Projects for People and Place: Aligning Fundraising and Vision
Great ideas start with vision and a community behind it, merging the pragmatic and ephemeral in places to gather, serve, learn, and celebrate. A design process aligned with functional analysis, meaningful engagement, and funding sensibility can provide a resilient framework for vision to take shape.
Facilities that build upon a vision become the source for services, culture, exhibits, research, and administration. A strong program integrated with a site-specific design approach can result in a place that exemplifies the organization’s mission. Site functions, arrival, circulation, scale, and program are integral, defining the workings of the facility. Ephemeral elements build the value and spirit of the effort, drawing on vision, mission, community engagement, fit, feel, and legacy.
A design process that weaves the pragmatic and ephemeral together results in a project that is an extension of the place and the people it serves.

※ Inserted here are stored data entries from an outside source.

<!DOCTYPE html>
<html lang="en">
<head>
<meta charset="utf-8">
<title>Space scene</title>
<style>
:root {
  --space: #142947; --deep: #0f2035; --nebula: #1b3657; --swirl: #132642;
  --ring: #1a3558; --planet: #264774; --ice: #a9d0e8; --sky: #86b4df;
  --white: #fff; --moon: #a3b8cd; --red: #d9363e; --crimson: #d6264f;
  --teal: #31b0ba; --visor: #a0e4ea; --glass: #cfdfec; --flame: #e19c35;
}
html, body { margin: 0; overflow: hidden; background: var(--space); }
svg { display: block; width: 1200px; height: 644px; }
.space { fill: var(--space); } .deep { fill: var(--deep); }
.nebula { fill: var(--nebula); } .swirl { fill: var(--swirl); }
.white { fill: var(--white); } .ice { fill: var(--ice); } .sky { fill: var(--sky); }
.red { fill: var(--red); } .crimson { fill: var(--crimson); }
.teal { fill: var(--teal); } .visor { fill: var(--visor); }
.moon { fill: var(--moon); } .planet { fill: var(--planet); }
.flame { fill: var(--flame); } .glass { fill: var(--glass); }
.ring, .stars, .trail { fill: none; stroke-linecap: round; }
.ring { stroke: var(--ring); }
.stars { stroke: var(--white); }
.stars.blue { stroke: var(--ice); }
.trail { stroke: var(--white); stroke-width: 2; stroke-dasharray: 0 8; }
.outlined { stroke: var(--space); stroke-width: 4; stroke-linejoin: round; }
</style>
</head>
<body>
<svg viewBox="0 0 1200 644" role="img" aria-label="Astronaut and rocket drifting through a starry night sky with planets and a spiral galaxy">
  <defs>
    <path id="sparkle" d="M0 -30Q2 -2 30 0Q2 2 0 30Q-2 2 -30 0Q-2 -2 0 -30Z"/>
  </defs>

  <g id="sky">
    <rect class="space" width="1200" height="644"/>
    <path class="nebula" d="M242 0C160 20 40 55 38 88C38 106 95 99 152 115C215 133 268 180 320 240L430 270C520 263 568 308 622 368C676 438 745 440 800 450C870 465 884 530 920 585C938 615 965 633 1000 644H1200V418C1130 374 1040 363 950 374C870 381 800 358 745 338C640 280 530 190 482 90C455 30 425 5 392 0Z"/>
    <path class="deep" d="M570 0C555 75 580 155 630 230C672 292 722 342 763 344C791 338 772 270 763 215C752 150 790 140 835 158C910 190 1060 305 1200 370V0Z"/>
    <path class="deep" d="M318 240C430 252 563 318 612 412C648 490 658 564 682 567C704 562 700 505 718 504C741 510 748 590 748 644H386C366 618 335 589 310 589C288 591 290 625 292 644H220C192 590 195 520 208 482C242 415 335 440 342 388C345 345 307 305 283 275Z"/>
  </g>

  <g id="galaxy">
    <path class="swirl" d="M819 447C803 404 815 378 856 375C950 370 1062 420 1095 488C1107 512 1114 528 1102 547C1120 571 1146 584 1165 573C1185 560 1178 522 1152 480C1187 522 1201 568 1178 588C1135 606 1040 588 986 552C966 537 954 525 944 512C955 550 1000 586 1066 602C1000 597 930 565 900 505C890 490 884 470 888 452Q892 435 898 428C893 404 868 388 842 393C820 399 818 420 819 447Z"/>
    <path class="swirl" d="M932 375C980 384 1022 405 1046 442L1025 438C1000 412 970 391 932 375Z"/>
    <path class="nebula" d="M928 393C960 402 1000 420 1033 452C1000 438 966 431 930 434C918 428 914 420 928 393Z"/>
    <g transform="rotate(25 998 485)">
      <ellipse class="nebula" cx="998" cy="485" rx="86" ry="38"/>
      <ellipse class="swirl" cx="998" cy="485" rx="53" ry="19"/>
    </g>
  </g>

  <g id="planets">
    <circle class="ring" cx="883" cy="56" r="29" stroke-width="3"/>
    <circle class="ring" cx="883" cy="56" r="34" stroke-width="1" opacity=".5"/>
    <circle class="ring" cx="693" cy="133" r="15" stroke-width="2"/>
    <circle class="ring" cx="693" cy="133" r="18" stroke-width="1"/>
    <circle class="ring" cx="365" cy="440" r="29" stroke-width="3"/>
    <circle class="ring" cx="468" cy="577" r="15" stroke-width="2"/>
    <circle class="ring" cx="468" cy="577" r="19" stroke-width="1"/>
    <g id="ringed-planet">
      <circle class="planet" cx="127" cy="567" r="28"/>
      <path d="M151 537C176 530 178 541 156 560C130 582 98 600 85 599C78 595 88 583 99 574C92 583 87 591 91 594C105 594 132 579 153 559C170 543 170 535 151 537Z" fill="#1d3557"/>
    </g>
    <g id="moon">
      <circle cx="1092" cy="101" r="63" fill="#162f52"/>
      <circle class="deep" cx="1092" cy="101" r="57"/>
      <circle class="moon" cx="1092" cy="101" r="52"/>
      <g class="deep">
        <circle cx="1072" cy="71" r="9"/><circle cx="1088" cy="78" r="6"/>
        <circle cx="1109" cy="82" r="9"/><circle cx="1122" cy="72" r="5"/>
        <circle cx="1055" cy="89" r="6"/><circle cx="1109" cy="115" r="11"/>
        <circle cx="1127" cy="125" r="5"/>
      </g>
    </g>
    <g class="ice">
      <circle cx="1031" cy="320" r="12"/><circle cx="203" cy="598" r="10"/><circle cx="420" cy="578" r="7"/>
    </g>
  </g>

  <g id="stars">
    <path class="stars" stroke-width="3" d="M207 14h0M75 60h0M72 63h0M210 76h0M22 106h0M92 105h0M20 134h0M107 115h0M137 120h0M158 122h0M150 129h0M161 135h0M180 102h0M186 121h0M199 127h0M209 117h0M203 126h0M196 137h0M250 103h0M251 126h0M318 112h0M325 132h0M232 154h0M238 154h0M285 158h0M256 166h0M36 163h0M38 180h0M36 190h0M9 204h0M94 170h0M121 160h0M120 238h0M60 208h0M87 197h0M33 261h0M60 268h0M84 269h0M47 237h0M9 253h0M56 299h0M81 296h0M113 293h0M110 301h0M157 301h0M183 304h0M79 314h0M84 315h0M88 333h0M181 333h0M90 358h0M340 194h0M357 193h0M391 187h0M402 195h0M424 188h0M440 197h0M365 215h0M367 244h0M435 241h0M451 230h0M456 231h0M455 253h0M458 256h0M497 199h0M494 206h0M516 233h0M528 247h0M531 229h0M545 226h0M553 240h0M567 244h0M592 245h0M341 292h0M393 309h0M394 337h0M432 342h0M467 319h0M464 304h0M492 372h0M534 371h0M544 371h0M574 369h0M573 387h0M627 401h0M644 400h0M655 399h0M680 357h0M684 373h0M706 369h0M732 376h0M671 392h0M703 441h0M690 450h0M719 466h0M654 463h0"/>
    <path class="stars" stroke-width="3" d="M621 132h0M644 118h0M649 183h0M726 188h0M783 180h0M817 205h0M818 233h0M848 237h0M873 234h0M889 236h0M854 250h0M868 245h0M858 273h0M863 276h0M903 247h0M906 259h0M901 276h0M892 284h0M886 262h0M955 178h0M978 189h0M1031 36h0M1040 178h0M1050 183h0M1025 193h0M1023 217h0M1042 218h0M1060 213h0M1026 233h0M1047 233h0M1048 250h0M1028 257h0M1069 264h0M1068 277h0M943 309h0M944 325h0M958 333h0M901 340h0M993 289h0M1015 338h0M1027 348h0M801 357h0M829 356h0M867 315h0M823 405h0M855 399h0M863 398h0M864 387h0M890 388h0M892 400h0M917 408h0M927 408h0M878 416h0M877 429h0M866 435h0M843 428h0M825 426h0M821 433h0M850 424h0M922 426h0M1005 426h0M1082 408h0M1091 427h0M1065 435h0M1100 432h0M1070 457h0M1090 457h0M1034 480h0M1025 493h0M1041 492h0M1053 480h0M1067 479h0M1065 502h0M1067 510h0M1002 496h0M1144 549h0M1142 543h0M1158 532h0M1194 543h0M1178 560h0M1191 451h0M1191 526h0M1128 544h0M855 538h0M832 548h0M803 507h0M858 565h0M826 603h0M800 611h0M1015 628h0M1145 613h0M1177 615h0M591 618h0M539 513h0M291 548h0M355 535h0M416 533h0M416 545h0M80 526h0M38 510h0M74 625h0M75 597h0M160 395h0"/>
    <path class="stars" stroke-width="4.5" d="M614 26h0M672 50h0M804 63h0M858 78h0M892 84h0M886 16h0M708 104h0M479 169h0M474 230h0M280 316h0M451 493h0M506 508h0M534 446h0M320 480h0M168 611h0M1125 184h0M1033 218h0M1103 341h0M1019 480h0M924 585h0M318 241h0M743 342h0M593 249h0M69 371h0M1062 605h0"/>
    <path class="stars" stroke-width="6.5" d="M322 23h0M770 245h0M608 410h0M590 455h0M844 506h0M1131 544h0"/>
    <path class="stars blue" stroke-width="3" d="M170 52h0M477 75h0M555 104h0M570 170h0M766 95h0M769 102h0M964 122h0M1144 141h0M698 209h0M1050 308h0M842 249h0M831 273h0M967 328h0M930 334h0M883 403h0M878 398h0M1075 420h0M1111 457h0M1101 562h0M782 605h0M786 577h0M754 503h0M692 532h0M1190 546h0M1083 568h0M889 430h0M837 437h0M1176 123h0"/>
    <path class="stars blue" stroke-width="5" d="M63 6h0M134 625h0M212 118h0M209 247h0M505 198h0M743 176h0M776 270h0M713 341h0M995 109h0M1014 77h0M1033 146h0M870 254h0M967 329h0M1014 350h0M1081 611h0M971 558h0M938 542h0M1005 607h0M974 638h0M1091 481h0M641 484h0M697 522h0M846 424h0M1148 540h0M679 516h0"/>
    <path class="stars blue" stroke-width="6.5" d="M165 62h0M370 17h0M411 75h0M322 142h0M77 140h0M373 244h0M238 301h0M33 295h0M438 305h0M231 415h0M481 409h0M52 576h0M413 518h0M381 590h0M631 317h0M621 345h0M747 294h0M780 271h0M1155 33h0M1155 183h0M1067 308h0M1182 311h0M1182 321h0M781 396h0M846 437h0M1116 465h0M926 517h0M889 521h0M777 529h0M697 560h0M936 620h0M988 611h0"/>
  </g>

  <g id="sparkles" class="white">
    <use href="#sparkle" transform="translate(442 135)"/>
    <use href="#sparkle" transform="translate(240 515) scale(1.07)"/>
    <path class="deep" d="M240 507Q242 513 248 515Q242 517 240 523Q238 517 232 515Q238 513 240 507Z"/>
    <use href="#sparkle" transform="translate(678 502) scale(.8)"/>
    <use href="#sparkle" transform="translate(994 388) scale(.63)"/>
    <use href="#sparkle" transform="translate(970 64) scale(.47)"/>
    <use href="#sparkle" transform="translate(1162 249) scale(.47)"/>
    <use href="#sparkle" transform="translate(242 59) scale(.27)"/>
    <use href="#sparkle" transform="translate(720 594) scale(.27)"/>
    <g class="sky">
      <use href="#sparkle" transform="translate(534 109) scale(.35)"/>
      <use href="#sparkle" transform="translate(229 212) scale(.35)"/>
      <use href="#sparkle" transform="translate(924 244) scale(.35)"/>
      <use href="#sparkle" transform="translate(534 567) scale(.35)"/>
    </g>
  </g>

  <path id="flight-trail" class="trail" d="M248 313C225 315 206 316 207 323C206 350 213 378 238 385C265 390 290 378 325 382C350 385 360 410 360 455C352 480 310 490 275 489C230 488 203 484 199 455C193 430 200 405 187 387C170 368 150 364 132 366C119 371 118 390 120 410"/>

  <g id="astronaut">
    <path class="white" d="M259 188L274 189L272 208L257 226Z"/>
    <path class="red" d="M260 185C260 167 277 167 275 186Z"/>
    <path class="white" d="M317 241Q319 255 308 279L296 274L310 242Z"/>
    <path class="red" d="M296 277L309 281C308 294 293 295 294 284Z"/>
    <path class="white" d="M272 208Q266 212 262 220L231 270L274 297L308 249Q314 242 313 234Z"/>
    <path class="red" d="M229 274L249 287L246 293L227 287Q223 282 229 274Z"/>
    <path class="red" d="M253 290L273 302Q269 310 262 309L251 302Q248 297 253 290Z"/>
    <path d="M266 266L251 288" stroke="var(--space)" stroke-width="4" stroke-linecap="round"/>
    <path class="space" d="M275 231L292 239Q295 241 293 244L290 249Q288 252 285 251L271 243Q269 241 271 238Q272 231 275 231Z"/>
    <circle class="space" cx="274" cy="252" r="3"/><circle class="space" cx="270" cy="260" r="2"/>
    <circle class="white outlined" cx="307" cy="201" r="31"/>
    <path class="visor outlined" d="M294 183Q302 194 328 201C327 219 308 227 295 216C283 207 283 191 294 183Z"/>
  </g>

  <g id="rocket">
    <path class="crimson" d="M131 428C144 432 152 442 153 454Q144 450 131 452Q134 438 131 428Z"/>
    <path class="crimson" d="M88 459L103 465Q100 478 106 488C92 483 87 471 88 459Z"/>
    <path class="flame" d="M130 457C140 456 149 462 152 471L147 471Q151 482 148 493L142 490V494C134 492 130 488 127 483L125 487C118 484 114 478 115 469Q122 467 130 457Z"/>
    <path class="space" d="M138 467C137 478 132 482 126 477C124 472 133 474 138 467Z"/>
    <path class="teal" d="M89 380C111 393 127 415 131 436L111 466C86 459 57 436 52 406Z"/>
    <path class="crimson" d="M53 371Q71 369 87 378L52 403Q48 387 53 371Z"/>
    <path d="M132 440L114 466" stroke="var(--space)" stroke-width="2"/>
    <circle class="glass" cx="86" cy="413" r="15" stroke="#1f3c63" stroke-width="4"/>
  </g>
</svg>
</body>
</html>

Our team is committed to integrating design vision with capital campaign goals. Budget alignment is key to this success, and we maintain relationships with construction cost estimators to establish preliminary budgets. These efforts have proven that cost validation and design adjustment happens during design rather than at the end of the project.
Cost control is maintained using the following steps:
-Define the project clearly at the beginning to align the goals with fundraising capacity, reducing the risk of later revisions to meet the budget
-Collaborate with the capital campaign counsel to verify that the work product is useful for fundraising efforts and advocacy building
-Define phasing to create opportunities for re-evaluation if markets change, scope is increased, or grants are missed
-Prepare a conceptual budget at the programming stage of the project to verify fit
-Become a steward of the budget in partnership with stakeholders by reviewing estimates at milestones and evaluating expectations throughout the process
Budget responsibility and fundraising strategy is central to the design process.
Past and current projects that illustrate this approach:
Salish Seas: Initiating the Idea
We worked with the team at Salish Seas to develop sketches to initiate the idea for a youth Marine Engagement Center, which were used to build partnerships around a collective vision. Illustrations, precedent studies, and programming narrative gives shape to a vision, inviting both imagination and pragmatism to align to set the framework for a capital campaign.
River City Skate Park: Developing the Story
We have been working with River City Skate Park for the last decade to develop and maintain a story focused around people and the community. We are advocates for the project as partners within the initiative, providing design facilitation, grant research and writing, permitting support, and fundraising.
Makers Square: Supporting the Capital Campaign Process
The fundraising process is a collaborative effort amongst all stakeholders, from leadership and the development team through advocates and community members. Parallel to our design role, we supported a range of funding opportunities including federal tax credits, state funding, and private donations through narrative development, facility diagrams, illustrations, and phasing analysis.
Cottonwood Canyon Experience Center: Building Bridges in the Community
Community is a driving force behind a successful capital campaign. Our work at Cottonwood is an example of how vision, narrative, process, and design aligned to create a capstone project for Oregon State Parks. We designed a multi-purpose facility that is both approachable and useful for a range of functions to bridge the urban and rural communities of Central Oregon.